- Business immigration attorneys who regularly work with multinational corporations and their employees and HR professionals; and
- Attorneys interested in expanding their practice to include global business immigration services.
- An overview of the immigration law requirements and procedures for over 20 countries;
- Practical information and tips for obtaining visas, work permits, resident status, naturalization, and other nonimmigrant and immigrant pathways to conducting business, investing, and working in those countries;
- A general overview of the appropriate options for a particular employee; and
- Information on how an employee can obtain and maintain authorization to work in a target country.
Each chapter follows a similar format, making it easy to compare practices and procedures from country to country. Useful links to additional resources and forms are included. Collected in this Practice Guide, the expertise of ABIL’s attorney members across the globe will serve as an ideal starting point in your research into global business immigration issues.
The list price is $299, but discounts are available. Contact your Lexis/Nexis sales representative; call 1-800-833-9844 (United States), 1-518-487-3385 (international); fax 1-518-487-3584; or go to the Lexis/Nexis website.
ABIL on Twitter. The Alliance of Business Immigration Lawyers is now available on Twitter: @ABILImmigration. RECENT ABIL MEMBER BLOG
Stephen Yale-Loehr was quoted in the Pittsburgh Post-Gazette in an article about the prospects for comprehensive immigration reform. Mr. Yale-Loehr stated that “the chances of comprehensive immigration reform being enacted in 2015 or 2016 are almost nil.” He noted that although many Republicans would like some kind of reform to attract more Latino voters, “they run into members of their party in the House where in their own districts, immigration is not an issue. That tension in the Republican Party will make it very hard for leaders like John Boehner to get a package that can move through the House.”
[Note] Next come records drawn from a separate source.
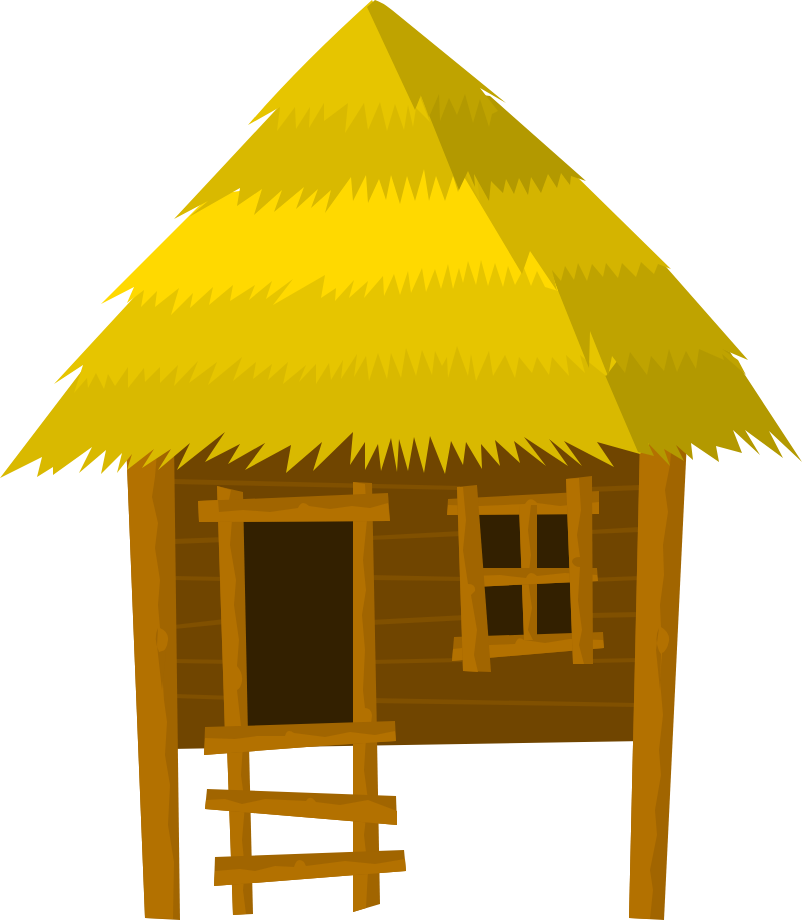
<!DOCTYPE html>
<html lang="en">
<head>
<meta charset="utf-8">
<title>Thatched stilt hut</title>
<style>
:root{
  --wall:#704500; --groove:#805000; --opening:#332000;
  --wood:#b37100; --wood-shade:#a16500;
  --straw-bright:#ffd900; --straw-light:#e6c500; --straw-mid:#d9b900;
  --shade-bright:#d4b400; --shade-light:#bfa300; --shade-mid:#b39900;
}
html,body{margin:0;background:#fff}
body{width:802px;height:920px;overflow:hidden}
svg{display:block}
.wall{fill:var(--wall)} .groove{fill:var(--groove)} .opening{fill:var(--opening)}
.wood{fill:var(--wood)} .wood-shade{fill:var(--wood-shade)}
.straw-bright{fill:var(--straw-bright)} .straw-light{fill:var(--straw-light)} .straw-mid{fill:var(--straw-mid)}
.shade-bright{fill:var(--shade-bright)} .shade-light{fill:var(--shade-light)} .shade-mid{fill:var(--shade-mid)}
</style>
</head>
<body>
<svg width="802" height="920" viewBox="0 0 802 920" role="img" aria-label="Wooden hut on stilts with a straw roof, a door, a ladder and a window">

  <g id="wall">
    <polygon class="wall" points="165,430 645,430 645,741 170,749"/>
    <g class="groove">
      <polygon points="173,479 460,486 460,490 173,484"/>
      <polygon points="590,487 640,485 640,490 590,492"/>
      <polygon points="174,539 225,537 225,542 174,544"/>
      <polygon points="370,536 462,531 462,536 370,540"/>
      <polygon points="590,530 640,527 640,532 590,534"/>
      <polygon points="174,576 225,577 225,581 174,580"/>
      <polygon points="370,575 466,577 466,581 370,580"/>
      <polygon points="590,578 640,576 640,580 590,582"/>
      <polygon points="174,625 225,619 225,624 174,629"/>
      <polygon points="370,620 466,615 466,620 370,625"/>
      <polygon points="590,613 640,612 640,617 590,618"/>
      <polygon points="174,659 235,660 235,664 174,663"/>
      <polygon points="370,660 462,658 462,662 370,664"/>
      <polygon points="590,659 640,658 640,662 590,663"/>
      <polygon points="174,694 235,696 235,700 174,698"/>
      <polygon points="370,698 636,703 636,707 370,703"/>
    </g>
  </g>

  <g id="left-post">
    <polygon class="wood-shade" points="126,440 174,440 180,920 145,918"/>
    <path class="wood" d="M126 440H158L155 477 152 497 158 523 155 548 160 580 158 605 160 628Q169 632 168 640Q167 650 161 653L164 700 167 722 165 755 170 785 168 825 174 862 173 919 145 918Z"/>
    <path class="wood-shade" d="M158 628Q153 638 159 652Q166 649 166 652L162 690 157 645Z"/>
  </g>
  <g id="right-post">
    <polygon class="wood-shade" points="640,440 687,440 664,920 629,918"/>
    <path class="wood" d="M640 440H672L670 465 665 490 668 512 663 545 664 575 660 605 661 627Q670 632 669 641Q667 651 662 653L660 680 663 715 659 750 661 775 655 810 657 835 650 870 653 890 650 919 629 918Z"/>
    <path class="wood-shade" d="M659 628Q654 638 659 651L661 654 660 690 656 650Z"/>
  </g>

  <g id="door">
    <polygon class="opening" points="240,515 356,515 356,724 244,728"/>
    <polygon class="wood-shade" points="217,486 243,492 248,735 225,735"/>
    <path class="wood" d="M217 486L231 490 229 500 232 520 230 545 236 580 234 605 239 640 237 666Q243 673 242 681 241 688 237 690L242 735H225Z"/>
    <polygon class="wood-shade" points="353,482 372,483 377,735 353,735"/>
    <path class="wood" d="M353 482L365 484 367 520 363 560 366 590 362 615 365 650 363 690 365 708Q371 708 372 715L370 735H353Z"/>
    <polygon class="wood-shade" points="198,501 388,493 390,521 199,522"/>
    <path class="wood" d="M198 501L218 500 219 512 243 510 270 512 298 508Q302 499 309 506L330 509 352 506 370 508 388 503 390 521 199 522Z"/>
  </g>

  <g id="ladder">
    <polygon class="wood-shade" points="227,745 249,745 253,914 233,915"/>
    <polygon class="wood" points="227,745 243,745 241,775 245,805 242,840 245,870 243,890 246,914 233,915"/>
    <polygon class="wood-shade" points="353,738 377,738 380,904 353,912"/>
    <polygon class="wood" points="353,738 366,738 364,770 368,800 364,835 368,870 366,908 353,912"/>
    <g id="rungs">
      <polygon class="wood-shade" points="205,727 395,721 396,741 320,746 204,755"/>
      <path class="wood" d="M205 738L235 739 257 736 285 736Q287 728 294 733L325 737 350 732 375 735 395 731 396 741 320 746 204 755Z"/>
      <polygon class="wood-shade" points="207,789 396,796 397,825 205,809"/>
      <path class="wood" d="M206 800L225 799 242 804 265 799 306 801Q310 794 316 802L340 805 368 800 397 811V825L205 809Z"/>
      <polygon class="wood-shade" points="215,857 404,850 406,871 214,886"/>
      <path class="wood" d="M215 871L240 869 255 871 275 866 294 867Q297 856 304 862L306 866 345 861 375 864 405 859 406 871 214 886Z"/>
    </g>
  </g>

  <g id="window">
    <polygon class="opening" points="476,508 572,508 576,638 482,640"/>
    <polygon class="wood-shade" points="448,499 599,491 599,514 447,515"/>
    <path class="wood" d="M448 505L480 506 525 504Q530 495 537 503L560 506 599 502V514L447 515Z"/>
    <polygon class="wood-shade" points="454,637 603,632 604,648 452,661"/>
    <path class="wood" d="M453 649L490 645 515 644Q518 635 524 640L545 643 570 639 603 640 604 648 452 661Z"/>
    <polygon class="wood-shade" points="519,505 537,505 537,640 524,640"/>
    <path class="wood" d="M519 505H531L528 530 531 555 528 580 532 608 528 630 533 640H524Z"/>
    <polygon class="wood-shade" points="472,568 597,568 598,581 473,587"/>
    <path class="wood" d="M472 576L500 575 526 578Q530 569 537 576L565 573 597 575 598 581 473 587Z"/>
    <polygon class="wood-shade" points="457,487 477,485 491,672 463,671"/>
    <path class="wood" d="M457 487L463 487 466 520 463 550 468 584Q476 584 475 591L471 595 477 630 474 655 478 672 463 671Z"/>
    <polygon class="wood-shade" points="566,479 592,476 593,664 573,664"/>
    <path class="wood" d="M566 479L579 478 581 510 577 535 580 557Q572 557 572 562 574 567 580 567L578 600 582 630 579 645 584 664H573Z"/>
  </g>

  <g id="thatch-bottom">
    <polygon class="straw-mid" points="90,360 0,478 42,457 37,477 53,467 53,475 92,447 79,473 106,450 101,474 122,453 117,473 132,454 127,470 154,449 142,468 171,449 158,470 190,443 177,470 225,432 205,462 240,444 228,464 265,443 245,470 291,445 286,473 322,442 313,471 353,432 350,465 365,442 365,470 378,444 381,471 391,438 397,472 399,439 408,471 414,437 424,473 430,436 445,474 451,441 463,465 466,442 482,469 481,444 500,466 495,440 520,463 514,441 546,466 524,437 568,466 549,439 582,466 564,441 614,467 597,442 640,454 690,400 600,330 200,330"/>
    <polygon class="shade-mid" points="590,340 638,452 654,456 648,443 670,466 664,449 684,461 676,445 693,460 691,443 719,462 716,446 742,453 733,430 760,455 745,430 783,458 769,431 802,462 730,352 690,330"/>
  </g>

  <g id="thatch-fourth">
    <polygon class="straw-light" points="150,280 54,384 83,365 74,393 87,378 88,388 96,373 104,389 108,374 115,386 128,367 128,388 144,368 145,382 160,367 160,383 178,365 174,386 198,361 189,383 217,362 208,385 242,357 233,381 256,362 253,379 272,364 268,380 288,362 283,384 306,365 299,382 316,364 316,384 329,363 331,380 343,360 341,379 357,354 354,377 366,356 369,381 378,353 387,379 391,353 401,378 406,348 416,376 422,350 432,375 435,351 442,366 447,357 448,378 457,346 468,376 471,354 476,381 489,351 493,376 505,355 515,378 519,357 532,373 537,357 549,375 552,357 569,376 566,355 585,373 580,355 606,376 640,330 560,250"/>
    <polygon class="shade-light" points="545,258 589,368 590,331 608,376 612,356 625,373 630,352 647,375 651,356 664,371 669,349 677,372 686,351 696,369 699,349 724,360 722,354 746,375 738,360 722,349 748,360 660,260"/>
  </g>

  <g id="thatch-third">
    <polygon class="straw-bright" points="210,195 101,304 134,287 127,303 144,290 141,307 157,291 155,307 179,288 171,315 193,293 190,308 213,287 209,305 233,285 230,301 255,285 249,300 272,281 266,299 293,279 273,305 325,275 321,298 336,288 335,301 354,280 349,298 368,281 364,298 383,276 384,296 394,274 400,295 408,271 411,293 422,268 426,292 435,269 441,289 448,264 453,289 459,268 463,283 468,261 476,285 481,260 488,286 495,263 503,287 508,266 515,285 524,268 531,286 537,271 545,287 558,291 540,240 470,160"/>
    <polygon class="shade-bright" points="460,170 522,274 530,251 557,291 552,270 561,281 565,266 574,280 578,263 587,281 592,264 603,277 606,263 618,278 622,263 636,277 641,262 654,274 658,264 671,269 565,165"/>
  </g>

  <g id="thatch-second">
    <polygon class="straw-mid" points="285,100 174,219 208,201 189,217 240,188 237,206 262,189 254,215 282,190 274,212 304,187 296,209 318,189 311,208 331,190 325,213 351,177 353,201 366,175 368,203 379,179 386,200 391,175 400,204 407,176 415,201 424,169 429,201 436,176 445,201 453,176 458,192 465,172 480,202 470,120 420,80"/>
    <polygon class="shade-mid" points="410,85 421,95 459,190 468,171 475,187 474,174 489,201 491,181 503,193 506,179 514,194 519,178 528,195 531,177 541,193 548,174 557,188 561,173 570,185 571,176 586,181 490,96"/>
  </g>

  <g id="thatch-top">
    <path class="straw-light" d="M372 0Q300 65 248 125L280 107 277 131 295 107 296 129 310 107 309 128 324 103 324 121 348 103 345 133 364 103 368 130 380 102 387 131 395 104 404 130 408 105 413 127 416 108 430 122 418 92Z"/>
    <path class="shade-light" d="M367 7L375 0Q382 2 392 10L506 103 480 88 498 111 492 114 489 127 480 99 473 123 465 94 457 115 449 98 440 121 439 94 429 117 421 95 415 110Z"/>
  </g>
</svg>
</body>
</html>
Follow these links to access current processing times of the USCIS Service Centers and the Department of Labor, or the Department of State’s latest Visa Bulletin with the most recent cut-off dates for visa numbers: